- **GOAL OF THE EXERCISE**
Omit all pictures and give the records below again exactly as written.

(Recorded data)
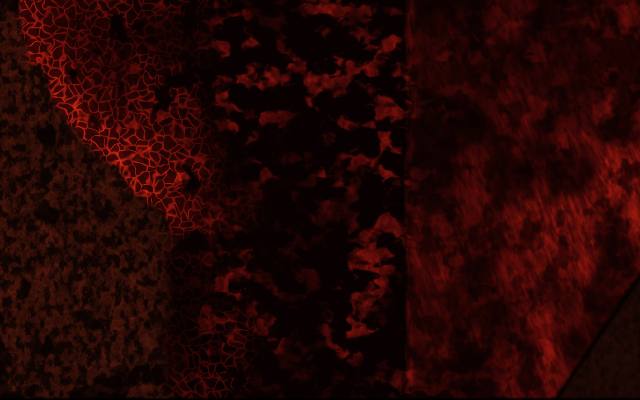
This texture is drawn by a WebGL 2 fragment shader. Its source:

```glsl
#version 300 es
precision highp float;
// Scorched red wall: cracked glowing band, rusty stain, dark flakes, a seam and fibrous red plaster.
#define CELLS 44.0       // crack cells per canvas height
#define CRACK_WIDTH 0.30 // in cells
#define GLOW_REACH 0.25  // width of the bright band
#define GLOW_GAIN 0.50
#define RUST_GAIN 0.23
#define FLAKE_GAIN 0.36
#define FIBRE_GAIN 0.36
#define SEAM_X 1.025
#define BLACK_LEVEL 0.035

uniform vec2 u_resolution;
out vec4 fragColor;

vec2 hash22(vec2 p) {
  vec3 q = fract(p.xyx * vec3(0.1031, 0.1030, 0.0973));
  q += dot(q, q.yzx + 33.33);
  return fract((q.xx + q.yz) * q.zy);
}

float noise(vec2 p) {
  vec2 i = floor(p), f = fract(p);
  f = f * f * (3.0 - 2.0 * f);
  return mix(mix(hash22(i).x, hash22(i + vec2(1, 0)).x, f.x),
             mix(hash22(i + vec2(0, 1)).x, hash22(i + vec2(1, 1)).x, f.x), f.y);
}

float fbm(vec2 p) {
  float sum = 0.0, amp = 0.54;
  for (int i = 0; i < 3; i++) {
    sum += amp * noise(p);
    p = mat2(0.96, 0.28, -0.28, 0.96) * p * 2.03 + 17.3;
    amp *= 0.53;
  }
  return sum;
}

// Bright lines along the borders of jittered cells
float crackNet(vec2 p) {
  vec2 cell = floor(p);
  float near = 9.0, second = 9.0;
  for (int y = -1; y <= 1; y++)
    for (int x = -1; x <= 1; x++) {
      vec2 c = cell + vec2(x, y);
      float d = length(c + hash22(c) - p);
      second = min(second, max(near, d));
      near = min(near, d);
    }
  return 1.0 - smoothstep(0.02, CRACK_WIDTH, second - near);
}

float bell(float d, float width) {
  d /= width;
  return exp(-d * d);
}

void main() {
  vec2 p = gl_FragCoord.xy / u_resolution * vec2(1.6, 1.0);

  // Shared wear
  float grain = fbm(p * vec2(85.0, 65.0));
  float blotch = smoothstep(0.32, 0.66, fbm(p * 6.5 + 3.1));
  float holes = smoothstep(0.27, 0.36, fbm(p * vec2(17.0, 15.0) + 8.0));
  vec2 warp = vec2(noise(p * 55.0), noise(p * 55.0 + 40.0)) - 0.5;
  float cracks = crackNet(p * CELLS + warp * 0.9);

  // Glowing net above a slanting edge, rust stain below it
  float drop = clamp(0.94 - p.y, 0.0, 0.5);
  float offset = p.x - (0.04 + 0.4 * drop + 0.7 * drop * drop);
  float above = smoothstep(-0.014, 0.014, offset + (fbm(p * 20.0) - 0.5) * 0.07);
  float glow = above * bell(max(offset, 0.0), GLOW_REACH) * smoothstep(0.34, 0.52, p.y);
  float net = glow * GLOW_GAIN * (0.30 + 0.85 * cracks) * (0.6 + 0.75 * grain);
  net *= mix(0.45, 1.1, max(blotch, bell(max(offset, 0.0), 0.11)));
  float veins = 0.27 * cracks * (0.25 + 0.75 * blotch);
  float speckle = smoothstep(0.30, 0.62, grain);
  float rust = RUST_GAIN * (0.12 + 0.62 * speckle + 0.30 * cracks * speckle);
  rust *= 0.6 + 0.5 * fbm(p * vec2(24.0, 4.0));
  float leftPart = 1.0 - smoothstep(0.38, 0.72, p.x + (fbm(p * 7.0 + 5.0) - 0.5) * 0.4);
  float leftTone = leftPart * holes * (net + mix(rust, veins, max(above, smoothstep(0.35, 0.5, p.x)) * (1.0 - glow)) * (1.0 - glow));

  // Scattered flakes on the dark middle
  float flakes = smoothstep(0.47, 0.70, fbm(p * vec2(27.0, 35.0) + warp * 0.5));
  float drift = smoothstep(0.36, 0.62, fbm(p * vec2(9.0, 5.0) + 21.0));
  float midTone = FLAKE_GAIN * flakes * (0.25 + 0.75 * drift) * (0.4 + 1.1 * grain);
  midTone *= 1.0 - 0.8 * leftPart;

  // Fibrous plaster, brighter toward the right
  float rightPart = smoothstep(SEAM_X - 0.02, SEAM_X + 0.02, p.x + (grain - 0.5) * 0.03);
  float mottle = smoothstep(0.30, 0.70, fbm(p * vec2(11.0, 7.0) + 31.0));
  float fibre = fbm(vec2(p.x + 0.35 * p.y, p.y) * vec2(120.0, 42.0));
  float ramp = mix(0.50, 1.05, smoothstep(1.08, 1.55, p.x));
  ramp *= 1.0 - 0.45 * smoothstep(0.5, 0.9, p.y) * (1.0 - smoothstep(1.25, 1.5, p.x));
  float pits = smoothstep(0.28, 0.52, fbm(p * vec2(32.0, 26.0) + 50.0));
  float rightTone = FIBRE_GAIN * ramp * (0.20 + 0.80 * mottle) * (0.35 + 1.3 * fibre) * (0.4 + 0.6 * pits);

  float tone = BLACK_LEVEL + leftTone + mix(midTone, rightTone + 0.3 * midTone, rightPart);

  // Vertical seam
  float seam = p.x - SEAM_X + (noise(vec2(p.y * 25.0, 2.0)) - 0.5) * 0.01;
  float seamWear = smoothstep(0.35, 0.7, fbm(vec2(p.x * 60.0, p.y * 14.0)));
  tone += 0.20 * seamWear * bell(seam, 0.011);
  tone *= 1.0 - 0.5 * bell(seam + 0.016, 0.006);

  // Dark slanting joint and dull corner
  float joint = dot(p - vec2(1.395, 0.01), vec2(0.826, -0.565));
  float corner = smoothstep(-0.004, 0.004, joint);
  tone = mix(tone, 0.04 + 0.12 * grain, corner);
  tone *= 1.0 - 0.8 * bell(joint, 0.007);
  tone *= smoothstep(0.0, 0.009, p.y);

  // Deep red to orange, browner in the stain and corner
  float brown = max(corner, leftPart * (1.0 - above) * (1.0 - glow));
  float green = tone * (0.10 + 0.17 * brown) + 0.18 * tone * tone * tone;
  fragColor = vec4(tone, green, tone * (0.085 + 0.05 * brown), 1.0);
}
```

- **OUTPUT BELOW**
This texture is drawn by a WebGL 2 fragment shader. Its source:

```glsl
#version 300 es
precision highp float;
// Scorched red wall: cracked glowing band, rusty stain, dark flakes, a seam and fibrous red plaster.
#define CELLS 44.0       // crack cells per canvas height
#define CRACK_WIDTH 0.30 // in cells
#define GLOW_REACH 0.25  // width of the bright band
#define GLOW_GAIN 0.50
#define RUST_GAIN 0.23
#define FLAKE_GAIN 0.36
#define FIBRE_GAIN 0.36
#define SEAM_X 1.025
#define BLACK_LEVEL 0.035

uniform vec2 u_resolution;
out vec4 fragColor;

vec2 hash22(vec2 p) {
  vec3 q = fract(p.xyx * vec3(0.1031, 0.1030, 0.0973));
  q += dot(q, q.yzx + 33.33);
  return fract((q.xx + q.yz) * q.zy);
}

float noise(vec2 p) {
  vec2 i = floor(p), f = fract(p);
  f = f * f * (3.0 - 2.0 * f);
  return mix(mix(hash22(i).x, hash22(i + vec2(1, 0)).x, f.x),
             mix(hash22(i + vec2(0, 1)).x, hash22(i + vec2(1, 1)).x, f.x), f.y);
}

float fbm(vec2 p) {
  float sum = 0.0, amp = 0.54;
  for (int i = 0; i < 3; i++) {
    sum += amp * noise(p);
    p = mat2(0.96, 0.28, -0.28, 0.96) * p * 2.03 + 17.3;
    amp *= 0.53;
  }
  return sum;
}

// Bright lines along the borders of jittered cells
float crackNet(vec2 p) {
  vec2 cell = floor(p);
  float near = 9.0, second = 9.0;
  for (int y = -1; y <= 1; y++)
    for (int x = -1; x <= 1; x++) {
      vec2 c = cell + vec2(x, y);
      float d = length(c + hash22(c) - p);
      second = min(second, max(near, d));
      near = min(near, d);
    }
  return 1.0 - smoothstep(0.02, CRACK_WIDTH, second - near);
}

float bell(float d, float width) {
  d /= width;
  return exp(-d * d);
}

void main() {
  vec2 p = gl_FragCoord.xy / u_resolution * vec2(1.6, 1.0);

  // Shared wear
  float grain = fbm(p * vec2(85.0, 65.0));
  float blotch = smoothstep(0.32, 0.66, fbm(p * 6.5 + 3.1));
  float holes = smoothstep(0.27, 0.36, fbm(p * vec2(17.0, 15.0) + 8.0));
  vec2 warp = vec2(noise(p * 55.0), noise(p * 55.0 + 40.0)) - 0.5;
  float cracks = crackNet(p * CELLS + warp * 0.9);

  // Glowing net above a slanting edge, rust stain below it
  float drop = clamp(0.94 - p.y, 0.0, 0.5);
  float offset = p.x - (0.04 + 0.4 * drop + 0.7 * drop * drop);
  float above = smoothstep(-0.014, 0.014, offset + (fbm(p * 20.0) - 0.5) * 0.07);
  float glow = above * bell(max(offset, 0.0), GLOW_REACH) * smoothstep(0.34, 0.52, p.y);
  float net = glow * GLOW_GAIN * (0.30 + 0.85 * cracks) * (0.6 + 0.75 * grain);
  net *= mix(0.45, 1.1, max(blotch, bell(max(offset, 0.0), 0.11)));
  float veins = 0.27 * cracks * (0.25 + 0.75 * blotch);
  float speckle = smoothstep(0.30, 0.62, grain);
  float rust = RUST_GAIN * (0.12 + 0.62 * speckle + 0.30 * cracks * speckle);
  rust *= 0.6 + 0.5 * fbm(p * vec2(24.0, 4.0));
  float leftPart = 1.0 - smoothstep(0.38, 0.72, p.x + (fbm(p * 7.0 + 5.0) - 0.5) * 0.4);
  float leftTone = leftPart * holes * (net + mix(rust, veins, max(above, smoothstep(0.35, 0.5, p.x)) * (1.0 - glow)) * (1.0 - glow));

  // Scattered flakes on the dark middle
  float flakes = smoothstep(0.47, 0.70, fbm(p * vec2(27.0, 35.0) + warp * 0.5));
  float drift = smoothstep(0.36, 0.62, fbm(p * vec2(9.0, 5.0) + 21.0));
  float midTone = FLAKE_GAIN * flakes * (0.25 + 0.75 * drift) * (0.4 + 1.1 * grain);
  midTone *= 1.0 - 0.8 * leftPart;

  // Fibrous plaster, brighter toward the right
  float rightPart = smoothstep(SEAM_X - 0.02, SEAM_X + 0.02, p.x + (grain - 0.5) * 0.03);
  float mottle = smoothstep(0.30, 0.70, fbm(p * vec2(11.0, 7.0) + 31.0));
  float fibre = fbm(vec2(p.x + 0.35 * p.y, p.y) * vec2(120.0, 42.0));
  float ramp = mix(0.50, 1.05, smoothstep(1.08, 1.55, p.x));
  ramp *= 1.0 - 0.45 * smoothstep(0.5, 0.9, p.y) * (1.0 - smoothstep(1.25, 1.5, p.x));
  float pits = smoothstep(0.28, 0.52, fbm(p * vec2(32.0, 26.0) + 50.0));
  float rightTone = FIBRE_GAIN * ramp * (0.20 + 0.80 * mottle) * (0.35 + 1.3 * fibre) * (0.4 + 0.6 * pits);

  float tone = BLACK_LEVEL + leftTone + mix(midTone, rightTone + 0.3 * midTone, rightPart);

  // Vertical seam
  float seam = p.x - SEAM_X + (noise(vec2(p.y * 25.0, 2.0)) - 0.5) * 0.01;
  float seamWear = smoothstep(0.35, 0.7, fbm(vec2(p.x * 60.0, p.y * 14.0)));
  tone += 0.20 * seamWear * bell(seam, 0.011);
  tone *= 1.0 - 0.5 * bell(seam + 0.016, 0.006);

  // Dark slanting joint and dull corner
  float joint = dot(p - vec2(1.395, 0.01), vec2(0.826, -0.565));
  float corner = smoothstep(-0.004, 0.004, joint);
  tone = mix(tone, 0.04 + 0.12 * grain, corner);
  tone *= 1.0 - 0.8 * bell(joint, 0.007);
  tone *= smoothstep(0.0, 0.009, p.y);

  // Deep red to orange, browner in the stain and corner
  float brown = max(corner, leftPart * (1.0 - above) * (1.0 - glow));
  float green = tone * (0.10 + 0.17 * brown) + 0.18 * tone * tone * tone;
  fragColor = vec4(tone, green, tone * (0.085 + 0.05 * brown), 1.0);
}
```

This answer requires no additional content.